Remembering GracePosted on Friday, November 26th, 2010 at 11:16 AM
By Wana Udobang
It was about this time last year. Groups of women activists, youth corpers and students gathered at the sandy field of Agidingbi Grammar School – Iheoma Obibi of Alliances for Africa, Aisha from the Murtala Muhammed Foundation, Amy Oyebode from KIND (Kudirat Abiola Initiative for Democracy), representatives from the Nigeria Feminist Forum and even myself included. We took to the stage one after another to say a few words. Some of us were clad in black polo shirts and others in tee shirts. Encrusted on the front of our shirts was the image of a beautiful young girl named Grace Ushang proudly spotting her Youth Service cap. On the back in thick bold white screen print read “STOP VIOLENCE AGAINST WOMEN”.
I recall Amy walking to the stage and opening her speech as well as ending it with the words “I am tired of being a woman who is afraid in her own home”. We all marched; hundreds of us women and even men to Alausa, Ikeja. We marched to drop a petition that would advocate a federal bill that protects women against any form of violence. Lagos State already had one in existence, but we had no federal law to protect us. So, like Grace who had been raped to death in Borno state and buried on Independence Day of 2009, there would be many more to come; perpetrators of violent crimes, battery, domestic violence and sexual predators walking the streets free, ready to pounce on mothers, wives, daughters, you and even me.
A few weeks ago, I lost my cool on air. I’m sure my outburst has gathered me many more foes as it has friends. Our topic of discussion was the same that wiped out Grace’s life. A man called in, insinuating that most of the rape cases in the south of Nigeria are aggravated by the way that women dress. That was where I lost it. In a nutshell, I did let him know that even if a woman is walking the streets naked, no man has a right to take her by force. In countries where prostitution is legal, they provide panic buttons. (Just to stress the severity of his comments.) I was sent all sorts of messages. From how my station would lose rating because of my outburst to the caller, to how I should not even be at this job. The strange thing is that I have no regrets.
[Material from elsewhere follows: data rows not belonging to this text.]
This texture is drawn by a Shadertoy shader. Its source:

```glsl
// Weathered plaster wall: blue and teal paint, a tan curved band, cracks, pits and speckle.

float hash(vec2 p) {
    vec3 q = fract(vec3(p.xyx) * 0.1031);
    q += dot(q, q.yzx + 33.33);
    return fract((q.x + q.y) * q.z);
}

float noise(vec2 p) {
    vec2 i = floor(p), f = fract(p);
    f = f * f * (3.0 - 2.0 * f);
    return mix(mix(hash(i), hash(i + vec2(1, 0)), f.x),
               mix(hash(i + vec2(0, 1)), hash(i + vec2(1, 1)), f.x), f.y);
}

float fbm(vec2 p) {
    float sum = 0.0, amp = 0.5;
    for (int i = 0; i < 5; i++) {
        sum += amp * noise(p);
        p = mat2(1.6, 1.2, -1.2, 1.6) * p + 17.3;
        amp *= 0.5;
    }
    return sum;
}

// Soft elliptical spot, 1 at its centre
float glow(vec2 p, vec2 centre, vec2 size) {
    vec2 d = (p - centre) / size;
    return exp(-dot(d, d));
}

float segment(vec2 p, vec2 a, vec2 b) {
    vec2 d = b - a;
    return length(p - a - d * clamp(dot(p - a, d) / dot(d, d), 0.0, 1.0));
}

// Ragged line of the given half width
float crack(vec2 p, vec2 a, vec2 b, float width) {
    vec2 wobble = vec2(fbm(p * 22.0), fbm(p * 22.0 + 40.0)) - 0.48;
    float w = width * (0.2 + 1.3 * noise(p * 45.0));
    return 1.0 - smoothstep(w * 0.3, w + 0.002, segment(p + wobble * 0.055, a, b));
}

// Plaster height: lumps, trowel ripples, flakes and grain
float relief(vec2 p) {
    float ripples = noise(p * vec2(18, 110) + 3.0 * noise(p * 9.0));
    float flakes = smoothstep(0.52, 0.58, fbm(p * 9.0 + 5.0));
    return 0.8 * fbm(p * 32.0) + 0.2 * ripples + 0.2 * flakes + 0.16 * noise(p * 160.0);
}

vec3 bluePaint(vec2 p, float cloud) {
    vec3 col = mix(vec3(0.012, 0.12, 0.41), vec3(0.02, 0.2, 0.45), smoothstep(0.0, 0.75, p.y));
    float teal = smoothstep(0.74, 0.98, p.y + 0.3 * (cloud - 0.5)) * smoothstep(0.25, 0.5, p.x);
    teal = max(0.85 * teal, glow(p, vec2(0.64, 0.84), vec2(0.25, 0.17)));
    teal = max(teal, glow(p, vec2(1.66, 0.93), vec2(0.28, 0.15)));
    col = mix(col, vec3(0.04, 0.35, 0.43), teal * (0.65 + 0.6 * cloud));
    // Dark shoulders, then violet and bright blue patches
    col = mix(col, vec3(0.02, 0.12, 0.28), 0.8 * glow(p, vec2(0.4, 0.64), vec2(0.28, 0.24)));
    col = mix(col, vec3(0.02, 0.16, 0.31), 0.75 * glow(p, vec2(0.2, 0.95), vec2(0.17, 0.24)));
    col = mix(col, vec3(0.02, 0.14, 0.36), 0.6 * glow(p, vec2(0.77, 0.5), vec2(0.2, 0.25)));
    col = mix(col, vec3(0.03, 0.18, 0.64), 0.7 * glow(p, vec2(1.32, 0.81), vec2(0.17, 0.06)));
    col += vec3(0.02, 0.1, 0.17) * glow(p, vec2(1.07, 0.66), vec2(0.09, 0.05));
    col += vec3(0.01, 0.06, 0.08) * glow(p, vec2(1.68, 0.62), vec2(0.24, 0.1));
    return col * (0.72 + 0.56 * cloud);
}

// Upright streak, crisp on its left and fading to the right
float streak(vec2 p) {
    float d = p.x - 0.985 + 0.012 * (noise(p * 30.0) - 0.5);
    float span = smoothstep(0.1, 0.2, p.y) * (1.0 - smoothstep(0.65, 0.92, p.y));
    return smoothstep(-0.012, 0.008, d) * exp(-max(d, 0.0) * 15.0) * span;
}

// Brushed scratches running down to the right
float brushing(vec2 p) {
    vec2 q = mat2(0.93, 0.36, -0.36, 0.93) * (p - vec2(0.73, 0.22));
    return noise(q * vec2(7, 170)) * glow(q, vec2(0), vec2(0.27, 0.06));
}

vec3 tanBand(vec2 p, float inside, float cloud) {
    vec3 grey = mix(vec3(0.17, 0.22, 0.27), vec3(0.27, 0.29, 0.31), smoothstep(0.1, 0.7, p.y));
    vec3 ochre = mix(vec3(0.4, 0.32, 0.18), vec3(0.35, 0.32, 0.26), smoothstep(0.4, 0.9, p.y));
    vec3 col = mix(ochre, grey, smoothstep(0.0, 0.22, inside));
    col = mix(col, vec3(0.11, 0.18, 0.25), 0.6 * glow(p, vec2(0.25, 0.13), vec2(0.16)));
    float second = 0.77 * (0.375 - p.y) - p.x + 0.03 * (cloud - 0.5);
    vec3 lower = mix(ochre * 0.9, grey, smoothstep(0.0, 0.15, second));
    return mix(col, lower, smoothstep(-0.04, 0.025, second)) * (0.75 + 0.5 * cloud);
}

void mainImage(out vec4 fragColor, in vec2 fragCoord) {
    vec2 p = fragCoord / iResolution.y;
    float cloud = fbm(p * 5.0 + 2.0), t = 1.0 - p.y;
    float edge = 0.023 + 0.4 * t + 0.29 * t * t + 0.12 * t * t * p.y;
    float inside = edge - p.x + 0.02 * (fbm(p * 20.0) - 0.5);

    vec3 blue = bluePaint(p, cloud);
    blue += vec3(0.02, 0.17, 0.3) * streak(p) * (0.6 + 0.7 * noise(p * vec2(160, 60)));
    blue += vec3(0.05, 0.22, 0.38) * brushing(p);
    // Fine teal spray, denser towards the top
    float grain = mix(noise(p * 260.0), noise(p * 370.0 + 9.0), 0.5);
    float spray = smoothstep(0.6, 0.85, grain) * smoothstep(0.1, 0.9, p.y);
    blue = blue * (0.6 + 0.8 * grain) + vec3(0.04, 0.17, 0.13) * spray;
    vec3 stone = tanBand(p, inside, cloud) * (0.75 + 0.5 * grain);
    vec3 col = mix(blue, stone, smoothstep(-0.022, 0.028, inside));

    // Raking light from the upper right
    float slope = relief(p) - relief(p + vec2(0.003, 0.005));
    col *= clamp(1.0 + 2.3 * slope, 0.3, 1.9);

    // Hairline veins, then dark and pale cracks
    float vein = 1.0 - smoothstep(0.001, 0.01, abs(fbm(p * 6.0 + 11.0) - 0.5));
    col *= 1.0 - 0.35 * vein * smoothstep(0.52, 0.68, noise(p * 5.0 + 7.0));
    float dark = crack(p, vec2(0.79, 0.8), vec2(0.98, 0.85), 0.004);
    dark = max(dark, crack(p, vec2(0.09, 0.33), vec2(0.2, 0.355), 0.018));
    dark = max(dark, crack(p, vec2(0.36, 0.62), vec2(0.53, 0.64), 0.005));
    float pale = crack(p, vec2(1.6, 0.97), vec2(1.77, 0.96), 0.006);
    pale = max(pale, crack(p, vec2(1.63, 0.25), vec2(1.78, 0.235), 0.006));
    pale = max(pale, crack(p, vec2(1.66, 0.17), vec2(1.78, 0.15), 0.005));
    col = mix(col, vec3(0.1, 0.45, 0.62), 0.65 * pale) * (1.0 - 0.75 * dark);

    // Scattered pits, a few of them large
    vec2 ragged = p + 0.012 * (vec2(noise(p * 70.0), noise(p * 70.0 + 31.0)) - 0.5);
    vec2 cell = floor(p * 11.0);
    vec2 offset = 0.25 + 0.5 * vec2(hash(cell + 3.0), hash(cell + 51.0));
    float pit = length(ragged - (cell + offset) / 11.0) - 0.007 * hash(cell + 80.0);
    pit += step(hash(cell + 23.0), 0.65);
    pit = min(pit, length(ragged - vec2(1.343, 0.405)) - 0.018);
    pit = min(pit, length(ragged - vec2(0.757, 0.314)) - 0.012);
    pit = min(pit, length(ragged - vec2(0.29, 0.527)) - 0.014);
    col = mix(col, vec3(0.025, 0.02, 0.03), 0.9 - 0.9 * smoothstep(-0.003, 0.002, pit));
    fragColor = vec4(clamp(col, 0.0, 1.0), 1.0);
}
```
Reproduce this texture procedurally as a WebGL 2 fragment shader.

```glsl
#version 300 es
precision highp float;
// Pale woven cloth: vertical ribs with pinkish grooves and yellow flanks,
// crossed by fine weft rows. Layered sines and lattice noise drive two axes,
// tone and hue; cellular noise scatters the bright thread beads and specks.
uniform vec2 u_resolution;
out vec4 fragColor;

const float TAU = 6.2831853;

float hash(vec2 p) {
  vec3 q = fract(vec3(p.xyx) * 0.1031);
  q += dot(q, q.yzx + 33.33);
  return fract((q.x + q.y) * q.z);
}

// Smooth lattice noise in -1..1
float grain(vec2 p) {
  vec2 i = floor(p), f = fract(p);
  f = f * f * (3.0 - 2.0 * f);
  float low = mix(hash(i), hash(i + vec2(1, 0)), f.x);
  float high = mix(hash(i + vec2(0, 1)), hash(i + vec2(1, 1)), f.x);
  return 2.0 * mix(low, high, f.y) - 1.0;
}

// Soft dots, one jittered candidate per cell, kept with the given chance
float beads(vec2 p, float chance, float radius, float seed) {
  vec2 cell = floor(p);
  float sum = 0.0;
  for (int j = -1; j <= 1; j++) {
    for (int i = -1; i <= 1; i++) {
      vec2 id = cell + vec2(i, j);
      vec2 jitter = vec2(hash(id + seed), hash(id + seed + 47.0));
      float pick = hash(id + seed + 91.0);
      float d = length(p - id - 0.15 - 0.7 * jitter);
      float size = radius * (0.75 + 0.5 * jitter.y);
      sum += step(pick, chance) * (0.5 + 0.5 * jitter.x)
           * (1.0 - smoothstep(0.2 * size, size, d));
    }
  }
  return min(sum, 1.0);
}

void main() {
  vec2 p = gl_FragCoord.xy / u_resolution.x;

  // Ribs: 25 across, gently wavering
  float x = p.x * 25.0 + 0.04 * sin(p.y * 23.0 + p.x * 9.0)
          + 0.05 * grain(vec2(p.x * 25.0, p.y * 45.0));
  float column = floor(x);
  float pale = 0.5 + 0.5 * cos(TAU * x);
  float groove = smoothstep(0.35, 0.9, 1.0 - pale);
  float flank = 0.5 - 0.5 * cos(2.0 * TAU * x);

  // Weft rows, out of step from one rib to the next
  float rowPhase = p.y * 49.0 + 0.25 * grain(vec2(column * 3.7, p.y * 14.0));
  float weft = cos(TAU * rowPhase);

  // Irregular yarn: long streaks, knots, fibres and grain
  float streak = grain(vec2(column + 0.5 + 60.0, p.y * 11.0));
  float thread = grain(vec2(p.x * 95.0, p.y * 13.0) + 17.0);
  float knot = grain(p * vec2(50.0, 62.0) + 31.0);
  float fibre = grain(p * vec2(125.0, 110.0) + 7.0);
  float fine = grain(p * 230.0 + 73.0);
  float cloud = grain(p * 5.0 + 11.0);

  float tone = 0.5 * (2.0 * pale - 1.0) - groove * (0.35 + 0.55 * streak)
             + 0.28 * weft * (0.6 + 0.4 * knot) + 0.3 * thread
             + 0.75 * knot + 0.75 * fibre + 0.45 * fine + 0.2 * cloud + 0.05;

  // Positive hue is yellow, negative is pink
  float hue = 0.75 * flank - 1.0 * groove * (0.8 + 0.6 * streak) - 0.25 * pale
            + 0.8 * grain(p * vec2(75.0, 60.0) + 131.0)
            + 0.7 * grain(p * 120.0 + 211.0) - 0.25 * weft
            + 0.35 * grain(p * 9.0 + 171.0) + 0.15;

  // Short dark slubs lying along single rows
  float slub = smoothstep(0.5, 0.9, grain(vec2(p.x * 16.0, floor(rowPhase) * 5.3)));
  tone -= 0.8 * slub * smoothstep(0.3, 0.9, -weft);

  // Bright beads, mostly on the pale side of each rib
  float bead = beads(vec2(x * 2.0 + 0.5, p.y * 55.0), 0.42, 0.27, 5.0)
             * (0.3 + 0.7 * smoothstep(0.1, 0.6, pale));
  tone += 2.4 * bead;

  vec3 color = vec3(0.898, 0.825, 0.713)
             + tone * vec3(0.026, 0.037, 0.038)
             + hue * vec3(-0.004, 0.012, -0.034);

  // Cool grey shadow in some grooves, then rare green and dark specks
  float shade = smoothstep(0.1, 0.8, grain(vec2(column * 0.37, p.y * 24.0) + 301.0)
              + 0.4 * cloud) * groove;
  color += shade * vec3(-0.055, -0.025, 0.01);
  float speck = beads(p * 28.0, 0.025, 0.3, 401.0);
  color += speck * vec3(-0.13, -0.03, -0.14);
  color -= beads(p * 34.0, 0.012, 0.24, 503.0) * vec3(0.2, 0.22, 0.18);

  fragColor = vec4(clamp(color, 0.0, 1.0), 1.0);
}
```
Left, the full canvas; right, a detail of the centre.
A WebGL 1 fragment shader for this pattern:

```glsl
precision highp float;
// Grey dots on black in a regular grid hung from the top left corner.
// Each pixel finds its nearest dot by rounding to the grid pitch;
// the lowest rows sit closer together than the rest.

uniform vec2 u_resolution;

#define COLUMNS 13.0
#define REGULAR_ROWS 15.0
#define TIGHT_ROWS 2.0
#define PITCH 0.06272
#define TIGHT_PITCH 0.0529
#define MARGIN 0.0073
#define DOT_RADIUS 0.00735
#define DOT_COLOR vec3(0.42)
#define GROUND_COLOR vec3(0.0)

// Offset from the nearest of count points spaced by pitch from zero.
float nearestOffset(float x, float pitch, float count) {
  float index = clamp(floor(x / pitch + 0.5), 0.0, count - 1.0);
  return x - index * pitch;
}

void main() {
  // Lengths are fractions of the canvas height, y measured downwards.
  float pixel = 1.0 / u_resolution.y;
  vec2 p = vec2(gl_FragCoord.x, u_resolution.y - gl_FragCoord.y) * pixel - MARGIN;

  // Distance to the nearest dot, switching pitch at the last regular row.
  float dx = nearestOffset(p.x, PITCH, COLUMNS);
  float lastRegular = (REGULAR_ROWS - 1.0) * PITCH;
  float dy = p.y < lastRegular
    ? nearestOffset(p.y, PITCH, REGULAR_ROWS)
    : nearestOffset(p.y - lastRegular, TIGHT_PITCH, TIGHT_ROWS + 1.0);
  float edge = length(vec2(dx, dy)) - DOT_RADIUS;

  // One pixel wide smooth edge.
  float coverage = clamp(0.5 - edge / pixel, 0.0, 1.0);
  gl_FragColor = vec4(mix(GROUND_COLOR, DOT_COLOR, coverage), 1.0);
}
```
In a country with very little legislative protection, after a certain period, rape becomes difficult to prove because, as you know, it is your word against theirs. The corruption of the system also means that authorities are very easily paid off and a lot of cases slip down the drain. With cases of children and babies getting raped, it’s left to advocacy groups and NGOs to take them on as they tend to be defenceless. The psychological damage attached to rape is such that victims still blame themselves. Almost all of the time, they are left to pick up the pieces alone.
In a recent discussion with a friend, I was made to understand that quite a lot of rape crimes are perpetrated by people close to the victim. Apparently it is one of the reasons why a large percentage of Nigerians do not view rape as a predatory activity. It is also the reason why it becomes difficult to prove in those cases.
When I trace my mind back to the march, I reckon the distance wasn’t that long and there is so much more that still needs to be done. The proposed “Violence Against Women” bill has passed through a first reading in the Senate and we await a second reading and public hearing.
It’s not enough to sit and pray for comfort and healing. It’s not enough to hope that it will get better. It’s not enough for a man that impregnates his daughter to go to jail for only five years. It is not enough that even with the inadequate laws that exist, no one is prosecuting. It’s not enough to sit and wallow in self pity, while your uncle that raped you is doing the same to your little sister at home because you never said anything. There is always a snowball effect and we are all a part of the bigger picture.
While we were celebrating the Nigerian jubilee, the Ushangs and many of us were remembering Grace just a year after. My polo shirt hangs immaculately in my wardrobe with Grace’s eyes gleaming at me. And I am remembering Amy’s words “I am tired of being a woman who is afraid in my own home”.
Fifteen days of activism started on the 25th of November 2010 and ends on the 10th of December. 2010 This fifteen-day campaign takes place every year with different awareness activities to end violence against women. Keep checking out www.guerillabasement.blogspot.com to find out about activities during the season.